Media eInterviews: Ken Davidoff

Follow Ken Davidoff on twitter and you’ll know that he is an even-handed and fair analyst of the game that is friendly to advanced statistics. If you’re lucky enough to be an Optimum Online cable subscriber, you also get his Baseball Insider column for free on If not, his work (and Alan Hahn’s on the basketball side) are worth the cost of subscription.

Eno Sarris: What’s your background? Where did you grow up and go to school, and what did you study?

Ken Davidoff: I grew up in Edison, NJ, a huge baseball fan and a devout reader of the Newark Star-Ledger. I would read Moss Klein’s coverage of the Yankees, and I wanted to be Moss Klein (their Yankees beat writer, for young ‘uns who don’t know) when I grew up. I knew by age eight that playing Major League Baseball wasn’t going to work out for me.

I attended the University of Michigan, even though that was the one school to which I was accepted (the others were Syracuse, Boston University and George Washington) that didn’t have a strong journalism program. I figured I’d choose the best school and let the chips fall where they may. I joined The Michigan Daily my sophomore year, spent second semester of my junior year at American University and then returned to Michigan for my senior year.

Between real-world experience in Washington (I interned for CBS News and “The McLaughlin Group”) and school experience of covering the Michigan basketball team (Chris Webber’s championship game timeout marked the end of the season I covered – my senior year), I was quite certain that I wanted to pursue journalism, be it sports or otherwise.

Oh, and what did I “study”? LOL. I double-majored in English and Communication. Academics stopped being a priority for me by roughly the start of my junior year. I focused far more on the journalism stuff.

Eno Sarris: So you knew you were ready to report in college, and even before. Were there any other ideas you had about your future that you discarded along the way?

Ken Davidoff
: Not seriously, no. When I struggled at the beginning of my career, I started substitute teaching to make a few extra bucks, but three such gigs dissuaded me from seriously contemplating a teaching career.

Eno Sarris: What was it about Moss Klein, and his coverage, that spoke to you? Just that he wrote about your favorite team growing up, or did you find something particularly compelling about the way he wrote?

Ken Davidoff: I guess I enjoyed his intelligence most of all. His mastery of the Yankees, which were indeed my favorite team.
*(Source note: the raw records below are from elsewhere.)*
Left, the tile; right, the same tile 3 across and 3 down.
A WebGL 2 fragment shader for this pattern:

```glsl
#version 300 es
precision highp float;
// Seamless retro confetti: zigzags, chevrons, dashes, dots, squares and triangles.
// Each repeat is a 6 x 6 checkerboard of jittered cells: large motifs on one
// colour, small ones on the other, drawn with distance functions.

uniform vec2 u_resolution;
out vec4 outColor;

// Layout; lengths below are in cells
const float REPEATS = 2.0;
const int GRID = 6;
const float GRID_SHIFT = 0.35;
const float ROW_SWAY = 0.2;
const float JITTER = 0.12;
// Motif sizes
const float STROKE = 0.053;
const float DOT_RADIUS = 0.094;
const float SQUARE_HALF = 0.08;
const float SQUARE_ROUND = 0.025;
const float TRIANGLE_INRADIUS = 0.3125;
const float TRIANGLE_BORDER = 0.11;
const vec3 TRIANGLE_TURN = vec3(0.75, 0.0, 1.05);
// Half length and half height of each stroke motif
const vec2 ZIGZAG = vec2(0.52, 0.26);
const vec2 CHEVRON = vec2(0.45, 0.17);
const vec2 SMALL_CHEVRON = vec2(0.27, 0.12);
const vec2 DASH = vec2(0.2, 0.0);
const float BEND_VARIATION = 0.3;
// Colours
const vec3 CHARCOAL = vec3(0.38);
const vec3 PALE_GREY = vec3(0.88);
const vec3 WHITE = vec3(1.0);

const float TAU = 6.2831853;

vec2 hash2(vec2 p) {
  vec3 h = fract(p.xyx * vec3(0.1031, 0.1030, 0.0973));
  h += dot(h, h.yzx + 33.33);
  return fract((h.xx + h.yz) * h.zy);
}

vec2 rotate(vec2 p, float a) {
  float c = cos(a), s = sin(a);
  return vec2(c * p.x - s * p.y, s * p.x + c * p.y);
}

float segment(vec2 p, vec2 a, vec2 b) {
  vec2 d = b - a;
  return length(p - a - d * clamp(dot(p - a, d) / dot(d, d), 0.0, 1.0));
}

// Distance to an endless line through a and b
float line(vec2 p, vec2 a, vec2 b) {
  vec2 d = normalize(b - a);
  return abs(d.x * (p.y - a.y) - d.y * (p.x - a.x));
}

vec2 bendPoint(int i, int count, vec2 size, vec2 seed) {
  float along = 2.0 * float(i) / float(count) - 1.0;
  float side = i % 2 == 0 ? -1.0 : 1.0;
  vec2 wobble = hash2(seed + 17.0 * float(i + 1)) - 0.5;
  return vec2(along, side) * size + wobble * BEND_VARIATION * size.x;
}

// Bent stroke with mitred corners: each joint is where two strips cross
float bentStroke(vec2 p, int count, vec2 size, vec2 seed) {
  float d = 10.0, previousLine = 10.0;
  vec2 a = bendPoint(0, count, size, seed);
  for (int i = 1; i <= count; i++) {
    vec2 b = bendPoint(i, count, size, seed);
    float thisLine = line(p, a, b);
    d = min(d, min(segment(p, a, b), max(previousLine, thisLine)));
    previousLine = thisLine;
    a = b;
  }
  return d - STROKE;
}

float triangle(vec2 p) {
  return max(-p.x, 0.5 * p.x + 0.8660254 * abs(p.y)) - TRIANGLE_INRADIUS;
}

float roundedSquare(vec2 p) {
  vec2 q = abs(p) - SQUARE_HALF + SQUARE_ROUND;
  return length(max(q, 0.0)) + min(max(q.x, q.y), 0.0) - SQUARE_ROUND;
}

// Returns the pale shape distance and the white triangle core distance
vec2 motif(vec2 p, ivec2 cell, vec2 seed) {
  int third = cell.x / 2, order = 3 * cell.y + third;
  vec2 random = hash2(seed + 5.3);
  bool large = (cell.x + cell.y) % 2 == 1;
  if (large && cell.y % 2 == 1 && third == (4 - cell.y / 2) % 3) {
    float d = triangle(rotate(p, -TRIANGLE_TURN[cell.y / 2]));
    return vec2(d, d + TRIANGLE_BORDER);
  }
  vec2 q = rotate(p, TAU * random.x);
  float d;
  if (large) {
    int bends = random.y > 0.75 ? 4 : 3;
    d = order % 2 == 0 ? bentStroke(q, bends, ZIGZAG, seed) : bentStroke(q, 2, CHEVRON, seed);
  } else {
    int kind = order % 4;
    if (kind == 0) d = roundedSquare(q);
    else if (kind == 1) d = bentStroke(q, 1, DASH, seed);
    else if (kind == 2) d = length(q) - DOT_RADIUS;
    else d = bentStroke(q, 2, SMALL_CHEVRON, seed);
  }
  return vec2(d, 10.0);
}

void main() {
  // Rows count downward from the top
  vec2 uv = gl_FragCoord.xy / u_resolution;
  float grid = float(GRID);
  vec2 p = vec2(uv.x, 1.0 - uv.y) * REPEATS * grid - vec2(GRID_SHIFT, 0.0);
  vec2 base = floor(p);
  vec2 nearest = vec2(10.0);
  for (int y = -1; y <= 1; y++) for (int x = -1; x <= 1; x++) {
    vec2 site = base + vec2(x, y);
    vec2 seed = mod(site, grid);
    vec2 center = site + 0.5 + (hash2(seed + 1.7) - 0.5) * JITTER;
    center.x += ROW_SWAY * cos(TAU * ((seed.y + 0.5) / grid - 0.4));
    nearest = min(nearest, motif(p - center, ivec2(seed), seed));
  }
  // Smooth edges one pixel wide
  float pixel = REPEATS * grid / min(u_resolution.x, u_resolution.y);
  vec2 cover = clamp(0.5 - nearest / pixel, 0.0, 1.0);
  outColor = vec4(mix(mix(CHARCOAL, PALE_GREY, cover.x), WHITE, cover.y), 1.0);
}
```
And the idea of doing what he did really appealed to me.

Eno Sarris: Have you retained an element of teaching in your writing despite leaving the profession behind?

Ken Davidoff: I enjoy working with younger writers, but I’ve never really thought of that as “teaching.” More a matter of paying it forward.
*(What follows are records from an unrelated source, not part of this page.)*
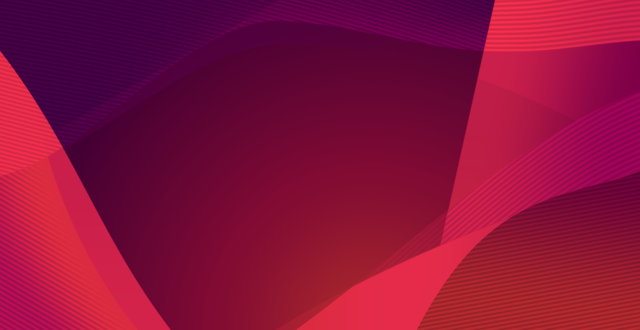
This background is drawn by a WebGL 1 fragment shader. Its source:

```glsl
precision highp float;
// Overlapping translucent ribbons in crimson and violet over a warm radial glow.
// Each ribbon is bounded by a smooth curve, tinted by a gradient and
// engraved with a family of fine lines that follow its edge.

uniform vec2 u_resolution;

const float ASPECT = 1.94;
const float LINE_COUNT = 78.0;      // fine lines per canvas height
const float LINE_DEPTH = 0.09;
const vec2 GLOW_CENTER = vec2(0.58, 0.0);

const vec3 EMBER = vec3(0.66, 0.15, 0.17);
const vec3 WINE = vec3(0.50, 0.04, 0.20);
const vec3 PLUM = vec3(0.27, 0.00, 0.20);
const vec3 VIOLET = vec3(0.23, 0.00, 0.25);
const vec3 ORCHID = vec3(0.42, 0.00, 0.30);
const vec3 MAGENTA = vec3(0.60, 0.01, 0.34);
const vec3 BERRY = vec3(0.50, 0.00, 0.28);
const vec3 ROSE = vec3(0.79, 0.12, 0.29);
const vec3 SCARLET = vec3(0.90, 0.17, 0.29);
const vec3 CORAL = vec3(0.86, 0.17, 0.25);

// Cubic through four values evenly spaced over t = 0..1
float cubic(float t, vec4 v) {
  float s = t * 3.0;
  float a = s - 1.0, b = s - 2.0, c = s - 3.0;
  return -a * b * c / 6.0 * v.x + s * b * c / 2.0 * v.y
       - s * a * c / 2.0 * v.z + s * a * b / 6.0 * v.w;
}

// Soft-edged step, one pixel wide on either side
float inside(float d) {
  float px = 1.0 / u_resolution.y;
  return smoothstep(-px, px, d);
}

// Brightness factor of a line family; fades when too fine to resolve
float engrave(float coord, float strength) {
  float fade = 1.0 - smoothstep(0.25, 0.5, LINE_COUNT / u_resolution.y);
  return 1.0 + LINE_DEPTH * strength * fade * sin(6.28318 * LINE_COUNT * coord);
}

// Crest of the upper veil
float veilCrest(float x) {
  return 0.457 + 0.480 * smoothstep(-0.039, 0.436, x)
       - 0.093 * smoothstep(0.423, 0.78, x)
       + 0.035 * smoothstep(0.807, 1.03, x);
}

// Lower arc of the veil
float veilArc(float x) {
  float fall = max(x - 0.443, 0.0);
  return 0.470 + 0.394 * smoothstep(-0.039, 0.443, x) - 1.107 * fall * fall;
}

void main() {
  vec2 uv = gl_FragCoord.xy / u_resolution;
  float x = uv.x, y = uv.y;

  // Signed distances, positive inside each shape
  float crest = y - veilCrest(x);
  float arc = y - veilArc(x);
  float leftSail = (cubic(y, vec4(0.267, 0.159, 0.064, -0.07)) - x) * ASPECT;
  float leftFold = (cubic(y, vec4(0.215, 0.111, 0.055, 0.02)) - x) * ASPECT;
  float rightPane = (x - 0.6875 - 0.1145 * (y - 0.25)) * ASPECT;
  float ribbonTop = cubic((x - 0.462) / 0.538, vec4(0.0, 0.273, 0.538, 0.722)) - y;
  float ribbonLow = cubic((x - 0.430) / 0.570, vec4(0.0, 0.197, 0.351, 0.482)) - y;
  float corner = cubic((x - 0.651) / 0.349, vec4(0.0, 0.298, 0.414, 0.482)) - y;
  float aboveCrest = inside(crest);

  // Radial background
  float glow = length((uv - GLOW_CENTER) * vec2(ASPECT, 1.0));
  vec3 col = mix(EMBER, WINE, smoothstep(0.0, 0.55, glow));
  col = mix(col, PLUM, clamp((glow - 0.5) / 0.53, 0.0, 1.0));

  // Upper veil: a thin tint between the curves, then the engraved violet sheet
  float tint = 0.5 * (1.0 - smoothstep(0.35, 0.75, x));
  col = mix(col, mix(VIOLET, ORCHID, 0.6), inside(arc) * tint);
  float sheen = exp(-max(crest, 0.0) * 9.0) * smoothstep(0.05, 0.6, x);
  float fold = inside(x - 0.26 - (y - 0.80) * 0.88);
  vec3 sheet = mix(VIOLET, ORCHID, clamp(0.15 + 0.75 * sheen + 0.22 * fold, 0.0, 1.0));
  sheet = mix(sheet, VIOLET, 0.5 * smoothstep(0.60, 0.78, x) * smoothstep(0.88, 1.0, y));
  sheet *= engrave(y + 0.22 * x * x + 0.3 * x, 1.3);
  col = mix(col, sheet, aboveCrest);

  // Right pane: rose at its straight edge, berry further right
  vec3 pane = mix(ROSE, BERRY, smoothstep(0.05, 0.5, rightPane));
  pane = mix(pane, CORAL, 0.5 * (1.0 - smoothstep(0.25, 0.6, y)));
  pane *= 1.0 - 0.06 * inside(-arc);
  vec3 paneTop = mix(SCARLET, ROSE, smoothstep(0.0, 0.45, rightPane));
  paneTop *= engrave(crest * (1.3 - 0.5 * x), 1.0);
  pane = mix(pane, paneTop, aboveCrest);
  float paneMask = inside(rightPane) * inside(-ribbonLow);
  col = mix(col, pane, paneMask);

  // Diagonal ribbon, faint outside the pane and vivid within it
  vec3 ribbon = mix(ROSE, MAGENTA, smoothstep(0.72, 0.98, x));
  ribbon *= engrave(ribbonTop * 0.75 + 0.1 * x, 1.0);
  float ribbonMask = inside(ribbonTop) * inside(-ribbonLow);
  col = mix(col, ribbon, ribbonMask * mix(0.28, 0.9, inside(rightPane)));

  // Bright lower ribbon, with a pale sliver where its edges cross
  float lowMask = inside(ribbonLow);
  col = mix(col, CORAL, 0.22 * lowMask * inside(-ribbonTop));
  vec3 flame = mix(CORAL, SCARLET, smoothstep(0.46, 0.6, x));
  flame = mix(flame, ROSE, smoothstep(0.66, 0.85, x));
  col = mix(col, flame, lowMask * inside(ribbonTop));

  // Engraved lower right corner
  vec3 ground = mix(EMBER, PLUM + vec3(0.13, 0.0, 0.02), smoothstep(0.05, 0.55, y + 0.25 * (x - 0.8)));
  ground *= engrave(y - 0.35 * x, 1.2);
  col = mix(col, ground, inside(corner));

  // Left sail: scarlet above the veil, magenta fading to coral at the fold
  vec3 sail = mix(ROSE, SCARLET, 0.35 * (1.0 - smoothstep(0.0, 0.5, y)));
  vec3 inner = mix(CORAL, mix(ROSE, MAGENTA, 0.6), smoothstep(0.04, 0.30, leftFold));
  inner *= engrave(0.8 * y + 0.9 * x, 1.1 * smoothstep(0.0, 0.15, leftFold));
  sail = mix(sail, inner, inside(leftFold));
  sail = mix(sail, SCARLET * engrave(y + 0.5 * x, 0.9), aboveCrest * 0.9);
  col = mix(col, sail, inside(leftSail));

  gl_FragColor = vec4(clamp(col, 0.0, 1.0), 1.0);
}
```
Eno Sarris: Have you noticed any similarities in covering sports and politics? Is there anything you learned in Washington helping you cover sports today?

Ken Davidoff: I’d say the similarity between the two lies in the roles and rivalries – the loyal oppositions. Democrats vs. Republicans, and players vs. owners. There’s an obvious tension there, and some times people on opposing sides play “roles” – criticizing the other viewpoint – because it’s what they’re supposed to do. And then the two sides go out and have a beer together.

It reminds me of the old Bugs Bunny cartoon with the sheep dog and fox. They bash each other’s heads in as the fox tries to steal the sheep, except when they take their lunch break together.

Eno Sarris: And, after identifying that you wanted to do what Klein did, has it been as glorious a profession as you once thought? There must be moments where you think – this, this is what I wanted?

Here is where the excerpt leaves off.